Classifying whether brain trauma received by footballers should be considered an industrial injury is to be debated in the Scottish Parliament for the first time.
It follows a number of high-profile former professionals revealing brain conditions including dementia and Parkinson’s disease.
Research has uncovered professional players are five-times more likely to suffer from conditions including dementia than the general population.
North East Labour MSP Michael Marra secured the debate on Tuesday evening, backing calls from campaigners who want urgent support for players and their families.
An investigation into football and brain injuries confirmed for the first time in 2019 links between the beautiful game and dementia.
The inquiry, led by Dr Willie Stewart at Queen Elizabeth Hospital in Glasgow, studied data from 7,676 male ex-professional footballers in Scotland and found they were three-and-a-half times more likely to die from conditions linked to brain or nerve damage, such as Alzheimer’s and other types of dementia, Parkinson’s and motor neurone disease.
Scottish football legend Denis Law was the latest in a long-line of former players to be diagnosed with mixed-dementia, which he revealed publicly earlier this year.
Community champion Amanda Kopel, whose husband Frank played for Dundee United and Manchester United, spearheaded a campaign backed by The Courier for free personal care for under 65s following her beloved partner’s early dementia diagnosis.
Dubbed Frank’s Law, a legislative change was brought about to extend free personal care to people of all ages who are assessed as requiring it.
Mrs Kopel has now joined the #InjuryTime campaign which will be debated at Holyrood on Tuesday.
On the agenda
Dundee-based MSP Mr Marra listed a number of demands the campaign wants the Scottish Government to do, including:
- Classify brain injury in football as an industrial injury.
- Fund research into the practical and preventative support that is needed in the game.
- Establish a working group to consider the issues around brain injury and dementia, including in the grassroots game.
He said: “This debate is key in ensuring real action is taken on this issue. Action from the Scottish Government is needed now.
“Every month now, we hear of more high-profile cases of former footballers being diagnosed. Behind those high profile cases will be dozens more unreported, where families are struggling on, doing their best for their loved ones and our heroes.
“The science is clear – these injuries are clearly a result of the time that these men spent playing the game we all love. They have unknowingly sacrificed their health for our entertainment and its time that we supported them properly.

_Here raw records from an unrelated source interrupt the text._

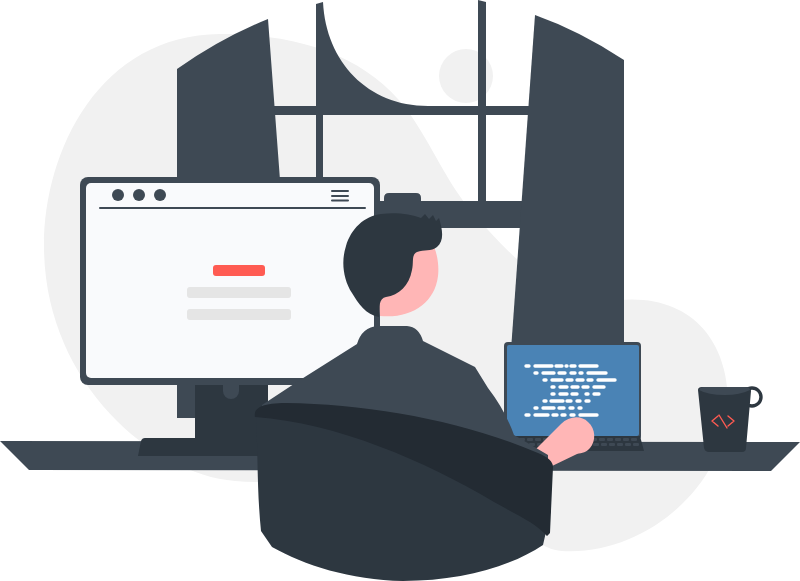
<!DOCTYPE html>
<html lang="en">
<head>
<meta charset="utf-8">
<title>Developer at a desk</title>
<style>
:root {
  --paper: #ffffff;
  --mist: #f1f1f1;
  --slate: #3e4954;
  --ink: #2d3740;
  --night: #232b33;
  --screen: #f9fafc;
  --placeholder: #e5e5e5;
  --accent: #ff5b52;
  --code-blue: #4a83b5;
  --skin: #ffb6b6;
}
html, body { margin: 0; overflow: hidden; background: var(--paper); }
svg { display: block; width: 800px; height: 581px; }
.paper { fill: var(--paper); }
.mist { fill: var(--mist); }
.slate { fill: var(--slate); }
.ink { fill: var(--ink); }
.night { fill: var(--night); }
.screen { fill: var(--screen); }
.placeholder { fill: var(--placeholder); }
.accent { fill: var(--accent); }
.code-blue { fill: var(--code-blue); }
.skin { fill: var(--skin); }
.rule { fill: none; stroke: var(--slate); stroke-width: 2; stroke-linecap: round; }
.code { fill: none; stroke: var(--paper); stroke-width: 3.4; stroke-linecap: round; }
.glyph { fill: none; stroke: var(--accent); stroke-width: 1.4; stroke-linecap: round; stroke-linejoin: round; }
.handle { fill: none; stroke: var(--ink); stroke-width: 3.4; }
</style>
</head>
<body>
<svg viewBox="0 0 800 581" role="img" aria-label="Developer seen from behind, working at a desk with a monitor, a laptop and a mug">
  <defs>
    <rect id="key" width="6" height="3" rx="1"/>
    <g id="key-row">
      <use href="#key"/><use href="#key" x="8"/><use href="#key" x="16"/><use href="#key" x="24"/>
      <use href="#key" x="32"/><use href="#key" x="40"/><use href="#key" x="48"/><use href="#key" x="56"/>
      <use href="#key" x="64"/><use href="#key" x="72"/><use href="#key" x="80"/><use href="#key" x="88"/>
      <use href="#key" x="96"/><use href="#key" x="104"/><use href="#key" x="112"/><use href="#key" x="120"/>
    </g>
  </defs>

  <path id="backdrop" class="mist" d="M44 246C44 150 100 35 220 34C310 34 375 62 412 117C438 156 447 184 478 219C515 260 555 304 620 300C690 294 729 340 728 405C727 485 645 556 562 551C520 548 500 482 430 476C360 470 300 486 235 481C150 474 44 380 44 246Z"/>

  <g id="window">
    <circle class="mist" cx="466" cy="76" r="27"/>
    <path class="slate" d="M316 4L323 2C326 62 368 106 428 106H529V115H323V180H316V115H270V106H316Z"/>
    <path class="slate" d="M478 0L486 2V204H478Z"/>
    <rect class="slate" x="376" y="201" width="148" height="27"/>
    <path class="slate" d="M384 202V198Q384 193 389 193H416Q421 193 421 198V202Z"/>
  </g>

  <g id="curtains" class="slate">
    <path d="M177 69Q221 38 268 19L280 180H195V418H177Z"/>
    <path d="M535 15Q580 31 624 60V350H511Z"/>
  </g>

  <polygon id="desk" class="slate" points="0,441 800,442 771,471 29,470"/>

  <g id="monitor">
    <rect class="ink" x="195" y="380" width="73" height="62"/>
    <path class="slate" d="M223 382H239V391A8 8 0 0 1 223 391Z"/>
    <path class="ink" d="M145 438H270V456H138L141 441Q142 438 145 438Z"/>
    <rect class="slate" x="80" y="177" width="300" height="208" rx="8"/>
    <rect class="screen" x="86" y="183" width="288" height="195" rx="5"/>
    <g id="browser-bar">
      <circle class="slate" cx="118" cy="195" r="6"/>
      <circle class="slate" cx="139" cy="195" r="6"/>
      <circle class="slate" cx="160" cy="195" r="6"/>
      <path class="rule" d="M332 191H348M332 196H348M332 200.500H348M100 208H365"/>
    </g>
    <g id="page-content">
      <rect class="accent" x="213" y="265" width="52" height="11" rx="3"/>
      <rect class="placeholder" x="187" y="287" width="104" height="11" rx="3"/>
      <rect class="placeholder" x="187" y="309" width="104" height="11" rx="3"/>
    </g>
  </g>

  <g id="laptop">
    <rect class="slate" x="504" y="342" width="137" height="98" rx="4"/>
    <rect class="code-blue" x="507" y="345" width="132" height="91" rx="2"/>
    <path class="code" d="M526 366H529M535 366H552M556 366H562M566 366H567M571 366H575M580 366H597
      M535 373H537M543 373H554M559 373H565M571 373H575M580 373H582M588 373H606
      M544 380H546M552 380H562M567 380H572M577 380H583M588 380H592M598 380H615
      M552 387H554M560 387H567M572 387H578M583 387H588M594 387H604
      M552 394H554M560 394H567M572 394H577M586 394H588M594 394H599
      M544 401H546M551 401H563M567 401H571M577 401H580M586 401H589
      M535 408H537M543 408H554M559 408H564M570 408H573M579 408H581
      M526 415H529M535 415H548M553 415H557M562 415H565M571 415H574M580 415H597"/>
    <path class="ink" d="M506 436H640L644 451H506Z"/>
    <g class="slate">
      <use href="#key-row" x="511" y="438"/>
      <use href="#key-row" x="513" y="443"/>
    </g>
  </g>

  <g id="mug">
    <circle class="handle" cx="752" cy="397" r="9"/>
    <path class="ink" d="M698 390Q698 387 702 387H747Q751 387 751 391L746 448Q746 452 742 452H709Q705 452 704 448Z"/>
    <path class="slate" d="M699 390Q700 387 704 387H745Q750 387 750 390Q740 395 725 395Q708 395 699 390Z"/>
    <path class="glyph" d="M718 416L712 421L718 426M719 415L727 428M728 416L734 421L728 426"/>
  </g>

  <g id="developer">
    <path id="hand" class="skin" d="M530 455L561 424C569 416 581 415 588 422C596 429 596 441 590 448C587 452 582 453 577 454L550 467Z"/>
    <path id="shirt" class="slate" d="M300 380L357 344Q362 327 378 326H407Q419 327 423 341L475 367L488 388Q505 410 514 435L548 455V470H262V405Z"/>
    <path id="face" class="skin" d="M379 290L414 235L434 247C438 256 439 268 438 276C435 303 411 319 380 316Z"/>
    <path id="hair" class="ink" d="M379 317C366 315 358 303 352 293C343 279 341 261 346 246C351 229 364 216 381 214C395 212 411 214 421 218L425 214L429 219L433 215L436 221L439 218C443 231 444 241 437 247C431 252 424 249 417 252C411 255 414 262 412 270C409 286 399 295 386 297C379 298 379 307 379 317Z"/>
  </g>

  <g id="chair">
    <path class="ink" d="M256 414C310 416 410 425 460 444C510 463 541 480 551 510L543 545C510 567 460 581 403 581C350 580 304 565 272 547L261 531C257 492 258 455 256 414Z"/>
    <path class="night" d="M255 417C253 408 262 403 286 403C370 404 463 421 538 453Q553 459 553 467L550 533L547 536C536 523 515 514 494 502C425 461 337 423 255 417Z"/>
  </g>
</svg>
</body>
</html>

“The Scottish Government must recognise that these injuries are a form of industrial disease and allow these players to access the support they need, and deserve.”